## [Exercise]
Starting at the line that contains "color: var(--ink);" and ending at the line that contains "none; stroke: var(--ink);", the lines below are to be given again exactly, with nothing added.

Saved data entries

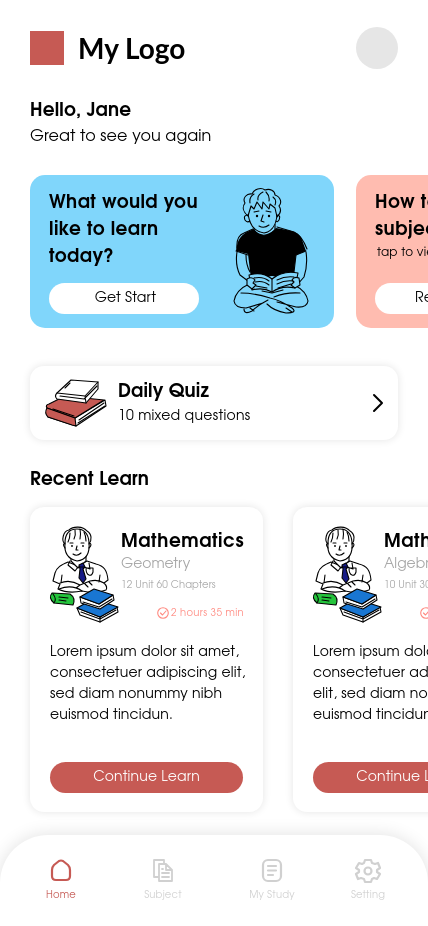
<!DOCTYPE html>
<html lang="en">
<head>
<meta charset="utf-8">
<title>Learning app home</title>
<style>
:root {
  --ink: #000;
  --paper: #fff;
  --red: #c65a54;
  --coral: #ff8a80;
  --sky: #80d6fb;
  --peach: #ffbcb0;
  --grey: #a6a6a6;
  --mute: #d0d0d0;
  --avatar: #e6e6e6;
  --shadow: 0 0 8px rgba(0, 0, 0, .11);
}
* { box-sizing: border-box; margin: 0; padding: 0; }
html, body { width: 428px; height: 926px; overflow: hidden; }
body {
  position: relative;
  background: var(--paper);
  color: var(--ink);
  font-family: "TeX Gyre Adventor", "Open Sans", sans-serif;
  white-space: nowrap;
}
a { color: inherit; text-decoration: none; }
svg { display: block; overflow: visible; }
.line { fill: none; stroke: var(--ink); stroke-width: 1.1; stroke-linecap: round; stroke-linejoin: round; }
h1, h2, h3 { font-size: 18.5px; font-weight: 700; line-height: 27px; letter-spacing: .15px; }

.header { display: flex; align-items: center; height: 42px; margin: 27px 30px 0; }
.mark { width: 34px; height: 34px; background: var(--red); }
.brand { margin-left: 14px; font: 700 28px/42px Lato, sans-serif; }
.avatar { width: 42px; height: 42px; margin-left: auto; border-radius: 50%; background: var(--avatar); }

.greeting { height: 77px; padding: 28px 30px 0; }
.greeting p { font-size: 16px; line-height: 25px; letter-spacing: .1px; }

.banners { display: flex; gap: 22px; margin: 29px 0 0 30px; }
.banner { position: relative; flex: none; width: 304px; height: 153px; padding: 14px 19px; border-radius: 15px; }
.banner h2 { letter-spacing: .45px; }
.banner.sky { background: var(--sky); }
.banner.peach { background: var(--peach); }
.banner p { margin-left: 2px; font-size: 12px; line-height: 20px; letter-spacing: .2px; }
.pill { display: block; height: 31px; border-radius: 16px; font-size: 14px; line-height: 32px; letter-spacing: .15px; text-align: center; }
.banner .pill { position: absolute; left: 19px; top: 108px; width: 150px; background: var(--paper); padding-left: 3px; }
.reader { position: absolute; left: 202px; top: 12px; }

.quiz {
  display: flex; align-items: center; height: 74px; margin: 38px 30px 0; padding: 0 14px 0 15px;
  border-radius: 14px; background: var(--paper); box-shadow: var(--shadow);
}
.quiz-text { margin-left: 11px; }
.quiz-text p { font-size: 14px; line-height: 24px; letter-spacing: .25px; }
.quiz .chevron { margin-left: auto; }

.recent { margin: 26px 0 0 30px; }
.cards { display: flex; gap: 30px; margin-top: 14px; }
.card { flex: none; width: 233px; height: 305px; padding: 18px 20px 0; border-radius: 14px; background: var(--paper); box-shadow: var(--shadow); }
.card-head { display: grid; grid-template-columns: 68px 123px; gap: 3px; height: 97px; }
.card-head h3 { margin-top: 3px; letter-spacing: .55px; }
.subject { font-size: 14px; line-height: 20px; color: var(--grey); }
.units { margin-top: 3px; font-size: 10px; line-height: 15px; letter-spacing: .1px; color: var(--grey); }
.time { display: flex; justify-content: flex-end; gap: 2px; margin-top: 14px; font-size: 10px; line-height: 14px; letter-spacing: .35px; color: var(--coral); }
.summary { margin-top: 20px; font-size: 14px; line-height: 21px; letter-spacing: .17px; }
.card .pill { width: 193px; margin-top: 36px; background: var(--red); color: var(--paper); }

.tabs {
  position: absolute; left: 0; top: 835px; width: 428px; height: 91px; padding-top: 23px;
  display: grid; grid-template-columns: 122px 82px 136px 56px;
  border-radius: 48px 48px 0 0; background: var(--paper); box-shadow: 0 0 18px rgba(0, 0, 0, .12);
}
.tab { display: flex; flex-direction: column; align-items: center; color: var(--mute); font-size: 10px; line-height: 15px; letter-spacing: .2px; }
.tab.active { color: var(--red); }
.tab svg { margin-bottom: 5px; fill: none; stroke: currentColor; stroke-width: 2.2; stroke-linecap: round; stroke-linejoin: round; }
</style>
</head>
<body>

<svg width="0" height="0" style="position:absolute" aria-hidden="true">
  <defs>
    <g id="student">
      <path class="line" style="fill:#fff" d="M18 37C11 40 7 42 5 48L3 56 10 59 8 64Q18 69 32 66 46 69 56 65 58 62 54 58L58 55C57 45 54 41 46 39L37 36 28 41Z"/>
      <path class="line" style="fill:#fff" d="M21 30V36L28 43 36 36V30"/>
      <path class="line" style="fill:#fff" d="M15 18C14 28 18 34 27 36 36 35 40 28 39 17 38 7 33 4 27 4 19 4 15 9 15 18Z"/>
      <path class="line" d="M15 19C11 16 13 6 19 5 23 1 33 1 37 6 42 9 42 15 39 19M18 17Q20 13 20 8M24 14Q26 10 25 5M30 14Q31 9 30 4M36 16Q36 11 34 7M15 18Q12 19 15 23M39 18Q43 19 39 23"/>
      <path class="line" d="M20 18H23M31 18H34M27 21 26 25H28M23 29Q27 32 31 28"/>
      <circle cx="22" cy="21" r=".9"/><circle cx="33" cy="21" r=".9"/>
      <path class="line" style="fill:#161a86" d="M29 40 33 38 35 42 33 44 36 54 33 58 29 53 30 44Z"/>
      <path class="line" d="M20 36 18 40 25 46 28 42 34 42 40 44 39 38M36 43H43V47Q42 51 39 50 36 49 36 43M12 50 11 58M50 50 49 57M10 58Q20 54 30 60L40 56Q48 54 54 58M9 64Q22 59 32 66M30 60 26 63M39 57 42 60M35 59 38 62"/>
      <path class="line" style="fill:#24c43c" d="M2 68 20 69Q26 73 23 80L4 78Q-2 73 2 68Z"/>
      <path class="line" d="M3 69Q7 74 4 78M9 72 18 73M9 75 16 76"/>
      <path class="line" style="fill:#fff" d="M27 83 30 90 50 97 68 87 67 82 50 92Z"/>
      <path class="line" style="fill:#1976d2" d="M27 83 43 74 68 82 50 92Z"/>
      <path class="line" style="fill:#fff" d="M30 72 31 78 50 84 64 75 63 70 49 79Z"/>
      <path class="line" style="fill:#1976d2" d="M30 72 44 64 63 70 49 79Z"/>
      <path class="line" d="M33 77 49 82 62 74M31 87 50 94 66 85M50 92V97"/>
    </g>
    <g id="clock-check" fill="none" stroke="currentColor" stroke-width="1.1" stroke-linecap="round" stroke-linejoin="round">
      <circle cx="6" cy="6" r="5.3"/><path d="M3.5 6 5.5 8 9 4"/>
    </g>
  </defs>
</svg>

<header class="header">
  <span class="mark"></span>
  <span class="brand">My Logo</span>
  <span class="avatar" role="img" aria-label="User avatar"></span>
</header>

<section class="greeting">
  <h1>Hello, Jane</h1>
  <p>Great to see you again</p>
</section>

<section class="banners">
  <article class="banner sky">
    <h2>What would you<br>like to learn<br>today?</h2>
    <a class="pill" href="#">Get Start</a>
    <svg class="reader" width="80" height="128" viewBox="0 0 80 128" role="img" aria-label="Boy sitting cross-legged and reading a book">
      <path class="line" d="M22 38V44Q32 53 43 43V37"/>
      <path d="M22 42Q32 55 44 41C56 43 65 44 69 50L74 64 64 68 61 92 40 89 19 92 16 67 4 64C6 52 8 47 22 42Z"/>
      <path class="line" d="M5 61Q4 49 12 46L21 42M45 40 62 45Q70 49 75 62M4 64 16 68M74 64 64 68"/>
      <path class="line" style="fill:var(--sky)" d="M16 18C15 34 19 44 32 46 43 44 46 34 45 18 38 6 22 6 16 18Z"/>
      <path class="line" style="fill:var(--sky)" d="M16 29C11 25 10 20 13 16 10 11 15 6 20 7 22 2 29 0 33 3 38 1 43 4 43 8 49 10 50 16 47 19 50 23 48 27 45 30L43 21 38 17 37 22 31 15 30 22 25 15 22 22 19 19Z"/>
      <path class="line" d="M22 7Q17 10 18 16M31 5Q25 8 26 13M34 5Q38 9 37 14M41 10Q45 13 43 18M16 28Q11 28 13 33 15 36 18 34M45 28Q49 28 47 33 45 36 44 34"/>
      <path class="line" d="M22 25 27 24M34 24 39 25M31 28 29 34 32 35M27 39Q32 42 37 38"/>
      <circle cx="25" cy="29" r="1.2"/><circle cx="37" cy="29" r="1.2"/>
      <path class="line" d="M5 65Q3 78 8 88L20 97M14 68Q14 78 18 85M74 65Q76 78 72 90L65 98M64 68 62 85"/>
      <path class="line" d="M17 97Q4 103 2 114 3 121 14 121L31 116M64 99Q74 104 76 114 75 121 64 120L45 115M9 106Q22 106 38 111 48 113 60 121 66 126 54 126 42 124 35 117M68 106Q54 105 42 110M36 113Q26 118 20 124 12 128 12 122M54 121 60 125M18 121 22 124M30 104 40 106 51 103"/>
      <path class="line" style="fill:var(--sky)" d="M17 88Q30 84 40 92 51 83 66 86L63 101Q50 98 40 105 31 100 20 103Z"/>
      <path class="line" d="M40 92V105M22 91Q31 89 37 94M23 95Q31 93 37 98M45 93Q53 89 62 90M45 97Q53 93 61 94M24 99 35 101M46 101 59 97"/>
      <path class="line" style="fill:var(--sky)" d="M15 92Q20 89 23 93L21 96 24 98 20 102 15 98ZM67 91Q62 89 60 93L62 95 59 98 63 101 68 98Z"/>
    </svg>
  </article>
  <article class="banner peach">
    <h2>How to choose<br>subjects</h2>
    <p>tap to view more</p>
    <a class="pill" href="#">Read Now</a>
  </article>
</section>

<a class="quiz" href="#">
  <svg width="62" height="50" viewBox="0 0 62 50" role="img" aria-label="Two stacked books">
    <path class="line" style="fill:#fff" d="M2 30 3 39 31 48 61 28 60 22 30 40Z"/>
    <path class="line" style="fill:var(--red)" d="M2 30Q0 27 4 26L20 18 59 22 30 40Z"/>
    <path class="line" style="fill:var(--red)" d="M2 30 30 40 31 48 27 47 3 39Q-1 35 2 30Z"/>
    <path class="line" style="fill:#fff" d="M12 15 26 2 53 4 53 11 41 25 12 21Q9 18 12 15Z"/>
    <path class="line" d="M12 15 40 18 53 4M40 18 41 25M15 18 39 21 52 8M34 42 59 25M33 45 60 28M8 31 29 38M25 5 20 10"/>
  </svg>
  <div class="quiz-text">
    <h2>Daily Quiz</h2>
    <p>10 mixed questions</p>
  </div>
  <svg class="chevron" width="12" height="18" viewBox="0 0 12 18"><path d="M2 1 10 9 2 17" fill="none" stroke="currentColor" stroke-width="2" stroke-linecap="round" stroke-linejoin="round"/></svg>
</a>

<section class="recent">
  <h2>Recent Learn</h2>
  <div class="cards">
    <article class="card">
      <div class="card-head">
        <svg width="68" height="97" viewBox="0 0 68 97" role="img" aria-label="Student with books"><use href="#student"/></svg>
        <div>
          <h3>Mathematics</h3>
          <p class="subject">Geometry</p>
          <p class="units">12 Unit 60 Chapters</p>
          <p class="time"><svg width="12" height="12" viewBox="0 0 12 12"><use href="#clock-check"/></svg>2 hours 35 min</p>
        </div>
      </div>
      <p class="summary">Lorem ipsum dolor sit amet,<br>consectetuer adipiscing elit,<br>sed diam nonummy nibh<br>euismod tincidun.</p>
      <a class="pill" href="#">Continue Learn</a>
    </article>
    <article class="card">
      <div class="card-head">
        <svg width="68" height="97" viewBox="0 0 68 97" role="img" aria-label="Student with books"><use href="#student"/></svg>
        <div>
          <h3>Mathematics</h3>
          <p class="subject">Algebra</p>
          <p class="units">10 Unit 30 Chapters</p>
          <p class="time"><svg width="12" height="12" viewBox="0 0 12 12"><use href="#clock-check"/></svg>2 hours 35 min</p>
        </div>
      </div>
      <p class="summary">Lorem ipsum dolor sit amet,<br>consectetuer adipiscing<br>elit, sed diam nonummy<br>euismod tincidun.</p>
      <a class="pill" href="#">Continue Learn</a>
    </article>
  </div>
</section>

<nav class="tabs">
  <a class="tab active" href="#">
    <svg width="24" height="25" viewBox="0 0 24 25"><path d="M3 12Q3 9 5 7L10 3Q12 2 14 3L19 7Q21 9 21 12V18Q21 22 17 22H7Q3 22 3 18Z"/></svg>
    Home
  </a>
  <a class="tab" href="#">
    <svg width="24" height="25" viewBox="0 0 24 25" style="stroke-width:1.8"><path d="M7 19H3V2H13V5M8 6H15L21 12V23H8ZM15 6V12H21M11 11H12M11 15H18M11 19H18"/></svg>
    Subject
  </a>
  <a class="tab" href="#">
    <svg width="24" height="25" viewBox="0 0 24 25"><rect x="3" y="2" width="18" height="21" rx="5"/><path d="M8 8H16M8 12.5H16M8 17H13"/></svg>
    My Study
  </a>
  <a class="tab" href="#">
    <svg width="26" height="25" viewBox="0 0 26 25"><path d="M10 2H16L17 5 20 6 23 5 25 10 22 12V14L25 16 22 21 19 20 17 21 16 24H10L9 21 6 20 3 21 1 16 4 14V12L1 10 4 5 7 6 9 5Z"/><circle cx="13" cy="13" r="3.5"/></svg>
    Setting
  </a>
</nav>

</body>
</html>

## [Answer to this exercise]
  color: var(--ink);
  font-family: "TeX Gyre Adventor", "Open Sans", sans-serif;
  white-space: nowrap;
}
a { color: inherit; text-decoration: none; }
svg { display: block; overflow: visible; }
.line { fill: none; stroke: var(--ink); stroke-width: 1.1; stroke-linecap: round; stroke-linejoin: round; }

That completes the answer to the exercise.